Records follow. Pull out every line that contains "fill".

[Data section — start]

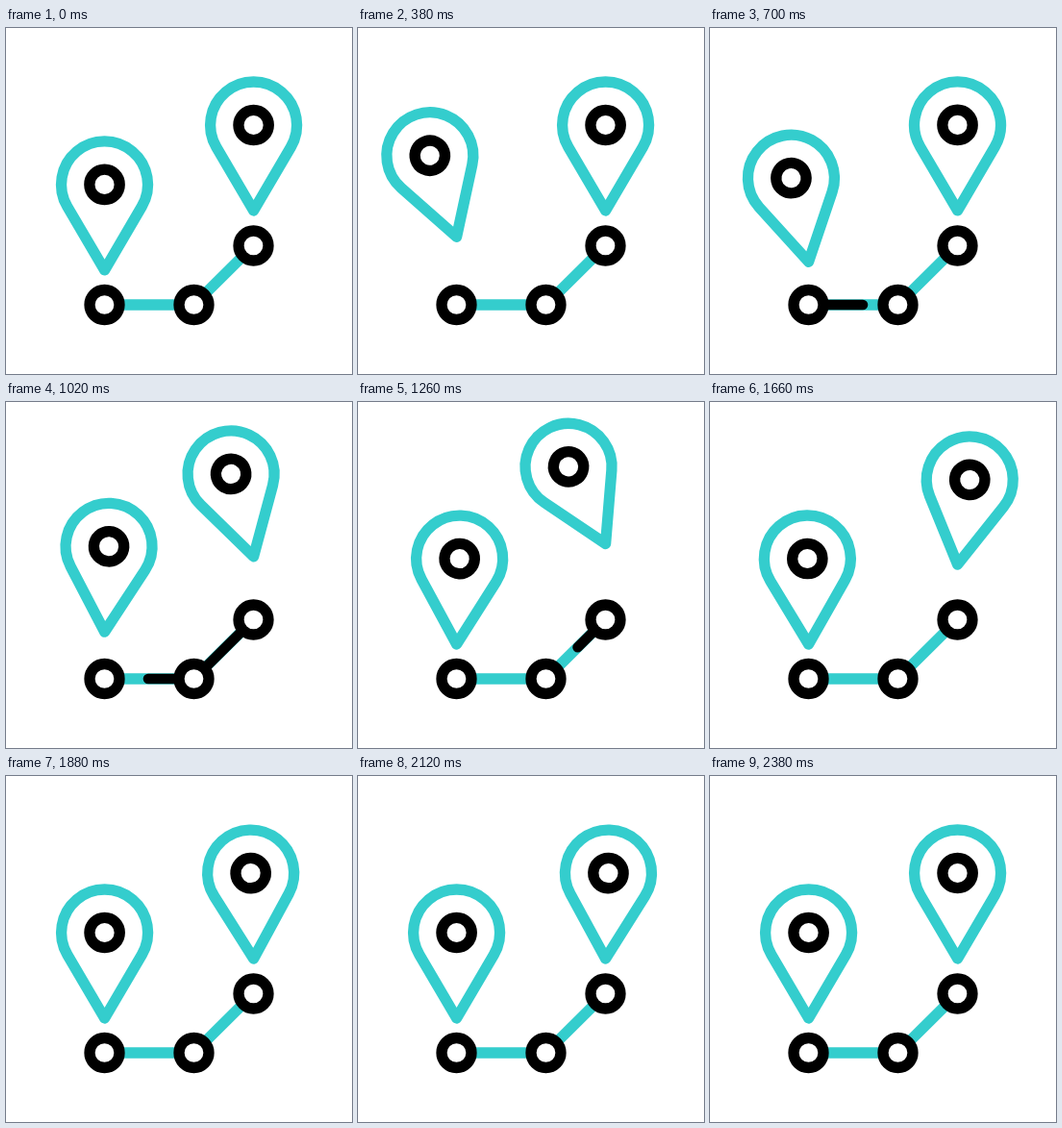
An HTML page that plays this animation: 360x360 px, repeating every 2400 ms.

```html
<!DOCTYPE html>
<html lang="en">
<head>
<meta charset="utf-8">
<title>Route pins</title>
<style>
html, body { margin: 0; width: 100%; height: 100%; overflow: hidden; background: #fff; }
svg { display: block; width: 100vw; height: 100vh; }
.teal, .black { fill: none; stroke-width: 11.3; stroke-linecap: round; stroke-linejoin: round; }
.teal { stroke: #34cdcd; }
.black { stroke: #000; stroke-width: 10.6; }
.node { fill: #fff; stroke: #000; stroke-width: 11.3; }
</style>
</head>
<body>
<svg viewBox="0 0 360 360">
  <defs>
    <g id="pin">
      <path class="teal" d="M0 0L-38.8 -66.2A45 45 0 1 1 38.8 -66.2Z"/>
      <circle class="node" cy="-89" r="15.7"/>
    </g>
  </defs>
  <path class="teal" d="M102.5 288H195.5L257.5 226.5"/>
  <path class="black" id="trail"/>
  <circle class="node" cx="102.5" cy="288" r="15.5"/>
  <circle class="node" cx="195.5" cy="288" r="15.5"/>
  <circle class="node" cx="257.5" cy="226.5" r="15.5"/>
  <use href="#pin" id="left"/>
  <use href="#pin" id="right"/>
</svg>
<script>
const LOOP = 2400;
const byId = id => document.getElementById(id);

// [time, value] steps: a linear pull up, then a decaying swing and bounce
const SWING = [[0, 0], [530, -25.3], [570, -25.7], [758, 0], [850, 12.7], [1050, 0],
  [1115, -7], [1195, 0], [1340, 3], [1480, 0], [1590, -2.5], [1680, 0]];
const LIFT = [[0, 0], [505, 46], [728, 0], [755, 0], [915, 23], [1085, 0],
  [1130, 2.5], [1180, 0]];

const pins = [
  { el: byId('left'), x: 102.6, y: 252, delay: 0 },
  { el: byId('right'), x: 257.6, y: 190, delay: 700 }
];
const route = [[102.5, 288], [195.5, 288], [257.5, 226.5]];
const lengths = [93, Math.hypot(62, 61.5)];
const total = lengths[0] + lengths[1];
const trail = byId('trail');

const progress = (t, from, to) => Math.min(1, Math.max(0, (t - from) / (to - from)));

function sample(steps, t) {
  if (t <= 0) return 0;
  const i = steps.findIndex(s => s[0] > t);
  if (i < 0) return 0;
  const [t0, a] = steps[i - 1], [t1, b] = steps[i];
  const p = progress(t, t0, t1);
  if (i === 1) return b * p;
  // slow near each extreme, fast through rest
  return b ? a + (b - a) * Math.sin(p * Math.PI / 2) : a * Math.cos(p * Math.PI / 2);
}

function pointAt(d) {
  const i = d < lengths[0] ? 0 : 1;
  const p = (d - i * lengths[0]) / lengths[i];
  return route[i].map((v, k) => v + (route[i + 1][k] - v) * p);
}

function drawTrail(t) {
  const head = total * progress(t, 560, 1010);
  const tail = total * progress(t, 905, 1365);
  const points = [pointAt(tail)];
  if (tail < lengths[0] && head > lengths[0]) points.push(route[1]);
  points.push(pointAt(head));
  trail.setAttribute('d', head > tail ? 'M' + points.join('L') : '');
}

function draw(t) {
  for (const { el, x, y, delay } of pins) {
    const lift = sample(LIFT, t - delay), angle = sample(SWING, t - delay);
    el.setAttribute('transform', `translate(${x} ${y - lift}) rotate(${angle})`);
  }
  drawTrail(t);
}

const start = performance.now();
function tick() {
  draw((performance.now() - start) % LOOP);
  requestAnimationFrame(tick);
}
draw(0);
requestAnimationFrame(tick);
</script>
</body>
</html>
```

[Data section — finish]

§ **Solution to this exercise**:
.teal, .black { fill: none; stroke-width: 11.3; stroke-linecap: round; stroke-linejoin: round; }
.node { fill: #fff; stroke: #000; stroke-width: 11.3; }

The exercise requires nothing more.